Harry Konings, svjedok na suđenju Gotovini, Čermaku i MarkačuHarry Konings, svjedok na suđenju Gotovini, Čermaku i Markaču

As the cross-examination of the prosecution expert Harry Konings continued, Ante Gotovina’s defense counsel tried to prove that the shelling of Knin on 4 and 5 August 1995, during Operation Storm, was aimed at causing panic among SVK troops and not among civilians. In his expert report drafted for the trial of generals Gotovina, Cermak and Markac, the Dutch lieutenant colonel concluded that the purpose of the artillery attack was to spread panic among civilians and thus to force the army to surrender and flee.
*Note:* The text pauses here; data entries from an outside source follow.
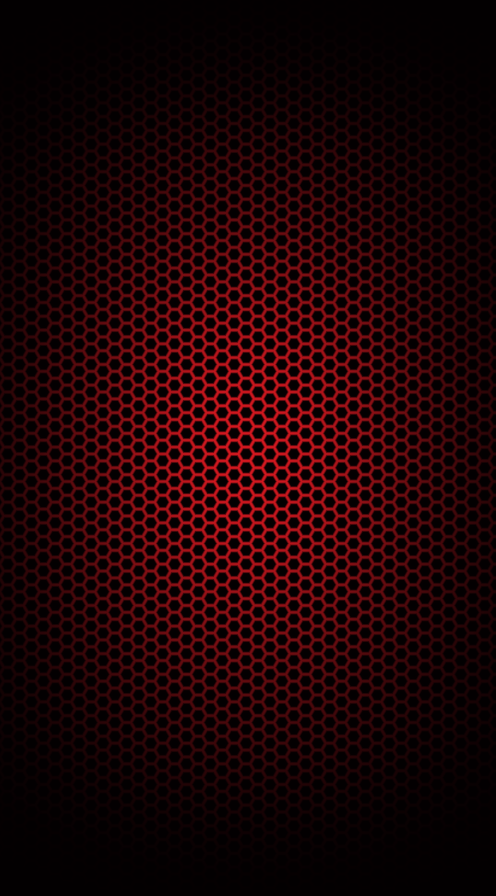
Reproduce this pattern procedurally as a Shadertoy shader.

```glsl
// Distance from a flat-topped honeycomb wall; cells are one unit tall
float wallDistance(vec2 p) {
    vec2 period = vec2(sqrt(3.0), 1.0);
    vec2 a = abs(mod(p, period) - 0.5 * period);
    vec2 b = abs(mod(p + 0.5 * period, period) - 0.5 * period);
    vec2 cell = dot(a, a) < dot(b, b) ? a : b;
    return 0.5 - max(cell.y, dot(cell, vec2(0.866, 0.5)));
}

void mainImage(out vec4 fragColor, in vec2 fragCoord) {
    vec2 pos = (fragCoord - 0.5 * iResolution.xy) / iResolution.y;
    float cellSize = 0.01537;
    float pixel = 1.0 / (iResolution.y * cellSize);

    // Mesh with softly rounded wires
    vec2 meshPos = (pos + vec2(0.002, -0.001)) / cellSize;
    float d = wallDistance(meshPos + vec2(0.866, 0.0));
    float soft = max(0.085, 0.65 * pixel);
    float wire = 1.0 - smoothstep(0.115 - soft, 0.115 + soft, d);
    float halo = exp(-9.0 * d);

    // Tall oval light fading to black at the ends
    float light = exp(-pos.x * pos.x / 0.046 - pos.y * pos.y / 0.085);
    light *= 1.0 - smoothstep(0.32, 0.54, length(pos * vec2(0.65, 1.0)));

    vec3 color = vec3(0.012, 0.0, 0.004);
    color += light * vec3(0.80, 0.09, 0.115) * (0.92 * wire + 0.12 * halo);
    fragColor = vec4(color, 1.0);
}
```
Defense counsel Kehoe showed the witness some biographies and statements given by former high-ranking officers of the SVK they wrote or gave after the war, where they accused each other of treason and identified fear and panic as the main reasons for feeble resistance offered to the Croatian troops in August 1995. When the witness was asked if he agreed that causing panic among Serb soldiers were a legitimate goal of an artillery attack, Lieutenant Colonel Konings said that ‘generally speaking it would be so’; nevertheless, the same panic was spread among civilians too.

According to Gotovina’s defense, the other reason why Knin was shelled was to prevent the movement and mutual contact of Serb units in the town. This argument was corroborated by quotes from the books high-ranking Serb officers wrote after leaving Krajina. Former artillery commander, General Vrcelja stated in his book War for Serb Krajina that on 4 August 1995 the soldiers were afraid to go from the barracks to the Main Staff building. The witness again agreed ‘in principle’ with Kehoe’s argument noting that cutting off the communications between enemy officers and units could be a purpose of the artillery attack. However, the information from the field he received from the prosecution didn’t lead him to conclude that there were any major defense facilities in Knin in early August. Therefore, severing communications between them was not reason enough for the artillery to shell military targets in civilian areas.

As the cross-examination continued, the defense counsel criticized the Dutch lieutenant-colonel for not dealing in greater detail with the disposition and movements of the Croatian units during Operation Storm. The witness replied that he had ‘a general picture’ which was sufficient for his analysis of the artillery attacks.

Harry Konings’s evidence continues on Monday.